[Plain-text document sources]
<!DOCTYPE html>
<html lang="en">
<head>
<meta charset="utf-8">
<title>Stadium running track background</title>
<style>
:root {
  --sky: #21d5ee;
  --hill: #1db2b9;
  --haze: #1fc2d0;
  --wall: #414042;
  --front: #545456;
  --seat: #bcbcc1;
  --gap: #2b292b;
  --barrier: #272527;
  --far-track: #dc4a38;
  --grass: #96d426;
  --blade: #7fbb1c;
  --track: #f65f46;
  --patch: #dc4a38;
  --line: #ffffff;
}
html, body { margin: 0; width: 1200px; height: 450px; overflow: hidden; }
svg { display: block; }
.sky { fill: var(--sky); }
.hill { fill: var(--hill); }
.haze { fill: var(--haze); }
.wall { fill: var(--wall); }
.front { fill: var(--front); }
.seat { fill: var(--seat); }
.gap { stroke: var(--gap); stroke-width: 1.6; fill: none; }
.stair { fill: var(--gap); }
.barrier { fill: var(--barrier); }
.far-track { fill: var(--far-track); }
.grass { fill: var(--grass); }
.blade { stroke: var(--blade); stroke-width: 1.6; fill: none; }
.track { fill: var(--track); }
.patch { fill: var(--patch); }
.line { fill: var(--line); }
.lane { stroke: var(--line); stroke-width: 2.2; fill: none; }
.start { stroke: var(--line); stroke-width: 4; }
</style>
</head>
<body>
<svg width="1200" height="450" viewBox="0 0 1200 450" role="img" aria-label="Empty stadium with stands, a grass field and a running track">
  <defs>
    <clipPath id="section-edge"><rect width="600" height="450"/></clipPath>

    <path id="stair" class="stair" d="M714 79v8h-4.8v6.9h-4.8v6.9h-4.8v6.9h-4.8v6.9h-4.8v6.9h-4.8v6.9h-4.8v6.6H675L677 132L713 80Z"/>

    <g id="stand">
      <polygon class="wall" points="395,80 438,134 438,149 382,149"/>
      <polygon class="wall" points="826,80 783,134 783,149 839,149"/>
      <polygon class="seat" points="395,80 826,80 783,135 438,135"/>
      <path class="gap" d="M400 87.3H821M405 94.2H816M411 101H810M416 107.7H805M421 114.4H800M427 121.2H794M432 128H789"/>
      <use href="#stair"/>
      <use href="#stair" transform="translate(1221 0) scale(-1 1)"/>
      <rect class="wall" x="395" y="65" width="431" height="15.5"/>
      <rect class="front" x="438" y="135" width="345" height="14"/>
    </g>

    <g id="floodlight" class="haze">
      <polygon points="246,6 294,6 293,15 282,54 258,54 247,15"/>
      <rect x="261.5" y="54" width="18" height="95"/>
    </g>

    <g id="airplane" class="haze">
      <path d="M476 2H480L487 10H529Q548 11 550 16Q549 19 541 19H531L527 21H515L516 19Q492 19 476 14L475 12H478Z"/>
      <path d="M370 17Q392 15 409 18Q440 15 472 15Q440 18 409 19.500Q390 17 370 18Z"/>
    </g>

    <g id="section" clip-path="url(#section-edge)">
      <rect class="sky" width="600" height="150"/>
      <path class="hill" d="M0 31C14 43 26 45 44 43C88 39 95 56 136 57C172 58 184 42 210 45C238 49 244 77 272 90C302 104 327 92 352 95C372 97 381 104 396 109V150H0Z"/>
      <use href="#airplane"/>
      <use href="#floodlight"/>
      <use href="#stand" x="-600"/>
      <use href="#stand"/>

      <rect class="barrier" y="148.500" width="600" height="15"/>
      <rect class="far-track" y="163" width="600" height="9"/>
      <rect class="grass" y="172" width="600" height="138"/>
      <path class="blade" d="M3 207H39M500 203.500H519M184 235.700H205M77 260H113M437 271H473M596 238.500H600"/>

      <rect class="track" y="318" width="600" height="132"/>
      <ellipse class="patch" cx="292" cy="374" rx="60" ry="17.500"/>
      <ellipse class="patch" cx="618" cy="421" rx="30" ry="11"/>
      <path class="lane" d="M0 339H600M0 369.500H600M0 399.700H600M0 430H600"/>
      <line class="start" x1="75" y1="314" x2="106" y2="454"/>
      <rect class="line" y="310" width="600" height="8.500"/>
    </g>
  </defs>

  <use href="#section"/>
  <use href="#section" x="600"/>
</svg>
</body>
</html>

What to work on
All of the data above should be output exactly.

Exercise result
<!DOCTYPE html>
<html lang="en">
<head>
<meta charset="utf-8">
<title>Stadium running track background</title>
<style>
:root {
  --sky: #21d5ee;
  --hill: #1db2b9;
  --haze: #1fc2d0;
  --wall: #414042;
  --front: #545456;
  --seat: #bcbcc1;
  --gap: #2b292b;
  --barrier: #272527;
  --far-track: #dc4a38;
  --grass: #96d426;
  --blade: #7fbb1c;
  --track: #f65f46;
  --patch: #dc4a38;
  --line: #ffffff;
}
html, body { margin: 0; width: 1200px; height: 450px; overflow: hidden; }
svg { display: block; }
.sky { fill: var(--sky); }
.hill { fill: var(--hill); }
.haze { fill: var(--haze); }
.wall { fill: var(--wall); }
.front { fill: var(--front); }
.seat { fill: var(--seat); }
.gap { stroke: var(--gap); stroke-width: 1.6; fill: none; }
.stair { fill: var(--gap); }
.barrier { fill: var(--barrier); }
.far-track { fill: var(--far-track); }
.grass { fill: var(--grass); }
.blade { stroke: var(--blade); stroke-width: 1.6; fill: none; }
.track { fill: var(--track); }
.patch { fill: var(--patch); }
.line { fill: var(--line); }
.lane { stroke: var(--line); stroke-width: 2.2; fill: none; }
.start { stroke: var(--line); stroke-width: 4; }
</style>
</head>
<body>
<svg width="1200" height="450" viewBox="0 0 1200 450" role="img" aria-label="Empty stadium with stands, a grass field and a running track">
  <defs>
    <clipPath id="section-edge"><rect width="600" height="450"/></clipPath>

    <path id="stair" class="stair" d="M714 79v8h-4.8v6.9h-4.8v6.9h-4.8v6.9h-4.8v6.9h-4.8v6.9h-4.8v6.9h-4.8v6.6H675L677 132L713 80Z"/>

    <g id="stand">
      <polygon class="wall" points="395,80 438,134 438,149 382,149"/>
      <polygon class="wall" points="826,80 783,134 783,149 839,149"/>
      <polygon class="seat" points="395,80 826,80 783,135 438,135"/>
      <path class="gap" d="M400 87.3H821M405 94.2H816M411 101H810M416 107.7H805M421 114.4H800M427 121.2H794M432 128H789"/>
      <use href="#stair"/>
      <use href="#stair" transform="translate(1221 0) scale(-1 1)"/>
      <rect class="wall" x="395" y="65" width="431" height="15.5"/>
      <rect class="front" x="438" y="135" width="345" height="14"/>
    </g>

    <g id="floodlight" class="haze">
      <polygon points="246,6 294,6 293,15 282,54 258,54 247,15"/>
      <rect x="261.5" y="54" width="18" height="95"/>
    </g>

    <g id="airplane" class="haze">
      <path d="M476 2H480L487 10H529Q548 11 550 16Q549 19 541 19H531L527 21H515L516 19Q492 19 476 14L475 12H478Z"/>
      <path d="M370 17Q392 15 409 18Q440 15 472 15Q440 18 409 19.500Q390 17 370 18Z"/>
    </g>

    <g id="section" clip-path="url(#section-edge)">
      <rect class="sky" width="600" height="150"/>
      <path class="hill" d="M0 31C14 43 26 45 44 43C88 39 95 56 136 57C172 58 184 42 210 45C238 49 244 77 272 90C302 104 327 92 352 95C372 97 381 104 396 109V150H0Z"/>
      <use href="#airplane"/>
      <use href="#floodlight"/>
      <use href="#stand" x="-600"/>
      <use href="#stand"/>

      <rect class="barrier" y="148.500" width="600" height="15"/>
      <rect class="far-track" y="163" width="600" height="9"/>
      <rect class="grass" y="172" width="600" height="138"/>
      <path class="blade" d="M3 207H39M500 203.500H519M184 235.700H205M77 260H113M437 271H473M596 238.500H600"/>

      <rect class="track" y="318" width="600" height="132"/>
      <ellipse class="patch" cx="292" cy="374" rx="60" ry="17.500"/>
      <ellipse class="patch" cx="618" cy="421" rx="30" ry="11"/>
      <path class="lane" d="M0 339H600M0 369.500H600M0 399.700H600M0 430H600"/>
      <line class="start" x1="75" y1="314" x2="106" y2="454"/>
      <rect class="line" y="310" width="600" height="8.500"/>
    </g>
  </defs>

  <use href="#section"/>
  <use href="#section" x="600"/>
</svg>
</body>
</html>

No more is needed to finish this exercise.